Easily overlooked, look out for this tiny fungus on decaying wood, twigs, bark fragments, and even wood chips or mulch.
A species that looks more suited to a coral reef, Collared Earthstars are found amongst leaf litter in woodland.
The outer skin of the fruiting body peels back into pointed rays. These rays then curl under to form a saucer on which a spore sac sits.
The sac contains spores that are dispersed by the impact of wind and raindrops.
King Alfred’s Cake
Resembling round lumps of coal, this fungus may not appear particularly impressive but behind the appearance is a long history.
Mimicking coal in both appearance and ability to smoulder, it was used as tinder and this dates back to 7,000 years ago.
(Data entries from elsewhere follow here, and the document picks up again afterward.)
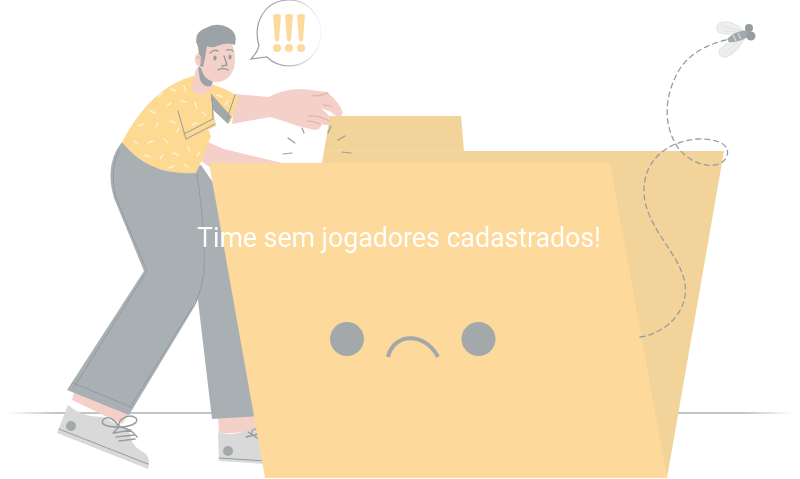
<!DOCTYPE html>
<html lang="pt">
<head>
<meta charset="utf-8">
<title>Time sem jogadores cadastrados!</title>
<style>
:root {
  --paper: #ffffff;
  --folder: #fdd99b;
  --folder-shade: #f2d39a;
  --folder-edge: #f7d8a0;
  --slate: #a3a9ab;
  --trousers: #a9b0b3;
  --seam: #949b9f;
  --skin: #f5d0c9;
  --skin-line: #dfaaa3;
  --shirt: #fdd992;
  --hair: #9ca3a6;
  --shoe: #d9d9d9;
  --ink: #969da0;
}
html, body { margin: 0; background: var(--paper); overflow: hidden; }
.empty-state { display: block; width: 800px; height: 479px; }
.line { fill: none; stroke: var(--ink); stroke-linecap: round; stroke-linejoin: round; }
.seam { fill: none; stroke: var(--seam); stroke-width: 1; stroke-linecap: round; }
.skin { fill: var(--skin); }
.skin-line { fill: none; stroke: var(--skin-line); stroke-width: 1; stroke-linecap: round; }
.trousers { fill: var(--trousers); }
.shirt { fill: var(--shirt); }
.hair { fill: var(--hair); }
.shoe { fill: var(--shoe); }
.message { fill: var(--paper); font: 400 27px "Roboto", "Open Sans", sans-serif; }
</style>
</head>
<body>
<svg class="empty-state" viewBox="0 0 800 479" xmlns="http://www.w3.org/2000/svg">
  <defs>
    <linearGradient id="floor-fade" gradientUnits="userSpaceOnUse" x1="8" y1="0" x2="792" y2="0">
      <stop offset="0" stop-color="#9a9fa1" stop-opacity="0"/>
      <stop offset=".06" stop-color="#9a9fa1"/>
      <stop offset=".94" stop-color="#9a9fa1"/>
      <stop offset="1" stop-color="#9a9fa1" stop-opacity="0"/>
    </linearGradient>
    <linearGradient id="bubble-fade" x1="0" y1="0" x2="1" y2="0">
      <stop offset="0" stop-color="#979ea1"/>
      <stop offset=".55" stop-color="#a9afb1"/>
      <stop offset="1" stop-color="#dfe2e3" stop-opacity=".3"/>
    </linearGradient>
    <g id="exclamation">
      <path d="M-4 15 Q0 13 4 15 L2 40 Q0 43 -2 40Z"/>
      <circle cy="48" r="4"/>
    </g>
    <clipPath id="shirt-area">
      <path d="M193 76 Q152 88 122 142 Q148 176 196 173 L201 163 L213 135 L239 97Z"/>
    </clipPath>
  </defs>

  <rect id="floor" x="8" y="412.4" width="784" height="1.2" fill="url(#floor-fade)"/>

  <g id="speech-bubble">
    <path d="M257 45 A32 32 0 1 1 268 59 L251 59 Q257 53 259 47 Q256 41 257 33" fill="#fff" stroke="none"/>
    <path d="M259 46 Q254 29 262 15 Q271 0 289 0 C307 0 321 15 321 33 C321 51 307 66 289 66 Q276 66 267 57 L251 59 Q257 53 259 46Z" fill="#fff" stroke="url(#bubble-fade)" stroke-width="1.2"/>
    <g fill="var(--folder)">
      <use href="#exclamation" x="277"/>
      <use href="#exclamation" x="289"/>
      <use href="#exclamation" x="301"/>
    </g>
  </g>

  <g id="man">
    <g id="front-leg">
      <path class="skin" d="M218 416 L258 414 L259 431 L219 434Z"/>
      <path class="trousers" d="M170 172 L201 165 L214 184 L260 416 L212 419 L197 292Z"/>
    </g>
    <g id="front-shoe">
      <path class="shoe" d="M218 433 Q233 436 246 431 L268 428 L268 464 L219 461Z"/>
      <path class="line" stroke-width="1" d="M219 458 L266 461"/>
      <circle cx="228" cy="451" r="5" fill="var(--slate)"/>
      <path class="line" stroke-width="1.3" d="M246 437 L262 433 M248 432 L262 441 M252 435 Q250 428 260 429"/>
    </g>

    <g id="back-shoe">
      <path class="skin" d="M75 390 L129 414 L122 424 L72 400Z"/>
      <path class="shoe" d="M68 405 Q82 418 104 417 L118 425 Q130 427 131 439 Q133 447 146 454 Q151 460 148 469 L57 433Z"/>
      <path class="line" stroke-width="1" d="M59 429 L148 464"/>
      <circle cx="71" cy="426" r="5" fill="var(--slate)"/>
      <path class="line" stroke-width="1.5" d="M118 427 C109 427 98 425 104 419 C109 415 116 421 119 427 C117 419 129 413 136 418 C140 424 128 427 119 427 L113 433 M119 427 Q131 428 137 437 M114 433 L131 430 M116 437 L134 435 M119 441 L135 439"/>
    </g>
    <path id="back-leg" class="trousers" d="M122 142 Q153 178 197 172 L201 185 Q211 250 203 284 L196 304 L129 415 L67 390 L144 271 L114 198 Q104 164 122 142Z"/>
    <path class="seam" d="M197 174 Q206 236 204 272 Q202 288 196 302 M119 150 Q109 170 116 198 L147 271 L74 387 M193 306 L131 406 M73 383 L133 408"/>

    <g id="far-arm">
      <path class="skin" d="M188 132 Q207 142 224 149 L282 163 L276 172 L211 168 Q196 158 183 145Z"/>
    </g>
    <path id="near-arm" class="skin" d="M235 94 L269 97 Q283 89 302 89 L327 92 Q341 104 343 113 Q338 118 330 111 L321 108 Q329 115 333 121 Q330 127 321 124 Q322 130 314 130 L298 126 Q281 120 270 117 L232 124Z"/>
    <path class="skin-line" d="M328 93 Q319 97 312 96 M340 112 Q333 105 323 105 M331 122 Q320 115 309 116 M321 125 Q315 121 307 121"/>

    <path class="shirt" d="M193 76 Q151 87 122 142 Q148 176 196 173 L201 162 L211 136 L204 120 L212 108 L230 123 L239 97 Q224 87 210 84Z"/>
    <path class="skin" d="M196 68 L192 88 Q194 96 205 94 L213 88 L213 78Z"/>
    <path class="hair" d="M198 67 L200 80 Q204 88 211 86 L213 80 Q205 77 203 67Z"/>
    <path d="M211 95 L231 117 L228 124 L211 108Z" fill="var(--slate)"/>
    <path class="shirt" d="M178 111 L212 101 L216 126 L186 140Z"/>
    <path class="line" stroke-width="1" d="M178 111 L186 139 L215 124 M184 134 L213 119 M212 97 L213 119 M235 95 L227 119 M211 94 L231 117"/>
    <g id="shirt-flecks" clip-path="url(#shirt-area)">
      <path d="M158 97 l4 -4 M171 89 l5 2 M184 86 l2 5 M150 111 l5 2 M167 106 l4 -3 M181 101 l5 1 M195 103 l2 5 M138 126 l5 -2 M156 128 l2 -5 M170 121 l5 2 M134 141 l4 3 M148 143 l5 -2 M164 139 l4 4 M177 132 l2 -4 M145 155 l5 2 M160 159 l3 -4 M173 153 l5 2 M188 147 l2 5 M169 168 l5 -2 M184 164 l4 3 M192 125 l5 -2 M202 112 l4 3 M217 95 l5 2 M225 105 l3 -4 M197 156 l3 -4" fill="none" stroke="#fff2d4" stroke-width="1.4" stroke-linecap="round"/>
    </g>

    <g id="head">
      <path class="skin" d="M204 46 L231 42 Q237 53 234 68 Q229 82 216 82 Q204 81 201 68 Q194 65 195 57 Q198 50 204 54Z"/>
      <path class="hair" d="M197 44 Q194 33 204 29 Q217 21 229 28 Q238 33 235 45 Q228 42 220 45 Q211 49 207 46 L205 58 L203 67 L200 66 Q203 58 199 54 L198 47Z"/>
      <path class="hair" d="M196 43 Q198 31 206 28 L209 42Z"/>
      <path class="skin-line" d="M197 57 Q201 56 201 63"/>
      <ellipse cx="215" cy="58" rx="1.7" ry="2.6" fill="var(--ink)"/>
      <ellipse cx="230" cy="57" rx="1.6" ry="2.6" fill="var(--ink)"/>
      <path class="line" stroke-width="1.4" d="M210 53 Q214 49 218 51 M227 50 Q231 49 233 51 M224 56 L227 65 L222 66 M218 70 Q222 67 228 70"/>
    </g>
  </g>

  <g id="folder">
    <path id="tab" fill="var(--folder-shade)" d="M330 116 L461 116 L464 151 L724 151 L667 478 L560 300 L322 163Z"/>
    <path fill="none" stroke="var(--folder-edge)" stroke-width="1" d="M325 151 L464 151"/>
    <path id="front" fill="var(--folder)" d="M209 163 L610 163 L667 478 L265 478Z"/>
    <path class="skin" d="M321 108 Q329 104 338 109 Q344 113 341 117 Q336 117 331 112Z"/>
    <g id="sad-face">
      <circle cx="347" cy="339" r="17" fill="var(--slate)"/>
      <circle cx="478.500" cy="339" r="17" fill="var(--slate)"/>
      <path d="M388 357 C394 332 425 332 438 357" fill="none" stroke="var(--slate)" stroke-width="4"/>
    </g>
  </g>

  <path id="impact-marks" class="line" stroke-width="1.2" d="M283 154 L292 153 M288 138 L295 143 M302 128 L304 133 M331 126 L328 133 M345 136 L338 140 M351 153 L342 152"/>

  <g id="fly">
    <path id="flight-path" class="line" stroke-width="1.3" stroke-dasharray="5 4" d="M640 337 C668 333 689 309 685 284 C680 253 648 231 644 195 C642 164 663 142 697 139 C721 138 732 147 726 158 C718 171 693 166 679 149 C661 124 665 92 681 67 Q696 47 726 40"/>
    <g fill="#eeeeee" stroke="#dcdfe0" stroke-width=".8">
      <path d="M744 31 Q733 20 722 22 Q714 25 718 32 Q728 37 744 31Z"/>
      <path d="M745 36 Q730 39 719 50 Q718 58 727 57 Q740 51 745 36Z"/>
      <path d="M742 31 L722 26 M740 32 L724 31 M743 38 L724 53 M742 42 L730 54" fill="none"/>
    </g>
    <path d="M727 39 Q734 31 748 30 L750 36 Q738 43 729 42Z" fill="var(--slate)"/>
    <path d="M733 35 L736 41 M738 33 L741 39" stroke="#d6dadb" stroke-width="1.2"/>
    <circle cx="749" cy="28" r="4" fill="var(--ink)"/>
    <circle cx="751" cy="36" r="4.500" fill="var(--ink)"/>
  </g>

  <text class="message" x="197" y="247" textLength="404" lengthAdjust="spacingAndGlyphs">Time sem jogadores cadastrados!</text>
</svg>
</body>
</html>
Its name also refers to a tale about the 9th century King, King Alfred. Fleeing from Vikings, legend has it that he took refuge in a peasant’s house who tasked him with watching over her baking cakes. Left to blacken and burn, this fungus resembles a cake left to this very fate.
If there was a prize for the strangest fungus, Stinkhorn would definitely be a contender!
Its cap and stalk emerge from an ‘egg’ on the woodland floor. Stinkhorns have caps that are covered in a smelly olive-green substance (gleba) that attracts flies.
The gleba contains spores and are dispersed via the feet of flies. Once the gleba is removed by flies, a net-like pattern is revealed on the white cap.
The name describes this fungus perfectly! Pink and gelatinous, this fungus can be shaped such that it resembles a human ear.
Jelly Ear is often found growing in clusters and drooping from decaying branches. It is particularly fond of Elder but can be found on other broadleaved trees.
If it’s pink, ear-like and wobbles like jelly, it’s Jelly Ear!
As its name suggests, this fungus has initially a shaggy appearance or ‘lawyer’s wig’ look.
Initially egg-shaped and opening into a bell, the cap soon darkens and deliquesces into a black liquid to disperse its spores.
It is commonly found in small groups along roadsides, in parkland and lawns.
This species is one of the most gregarious fungi and is found on decaying tree stumps.
Its brown fruiting bodies are pestle-shaped to pear-shaped and covered in scales. Once mature, the impact of raindrops and wind disperses its spores via an opening.
There are a number of different puffball species but this is the only species that grows directly on wood.
Have a sighting to share?
You can help monitor and protect North East nature by sharing your fungi finds this autumn.
Records of all species are welcome, wherever you are in the North East.
Submit a sighting today to help track the fortunes of regional wildlife. Every record really does count.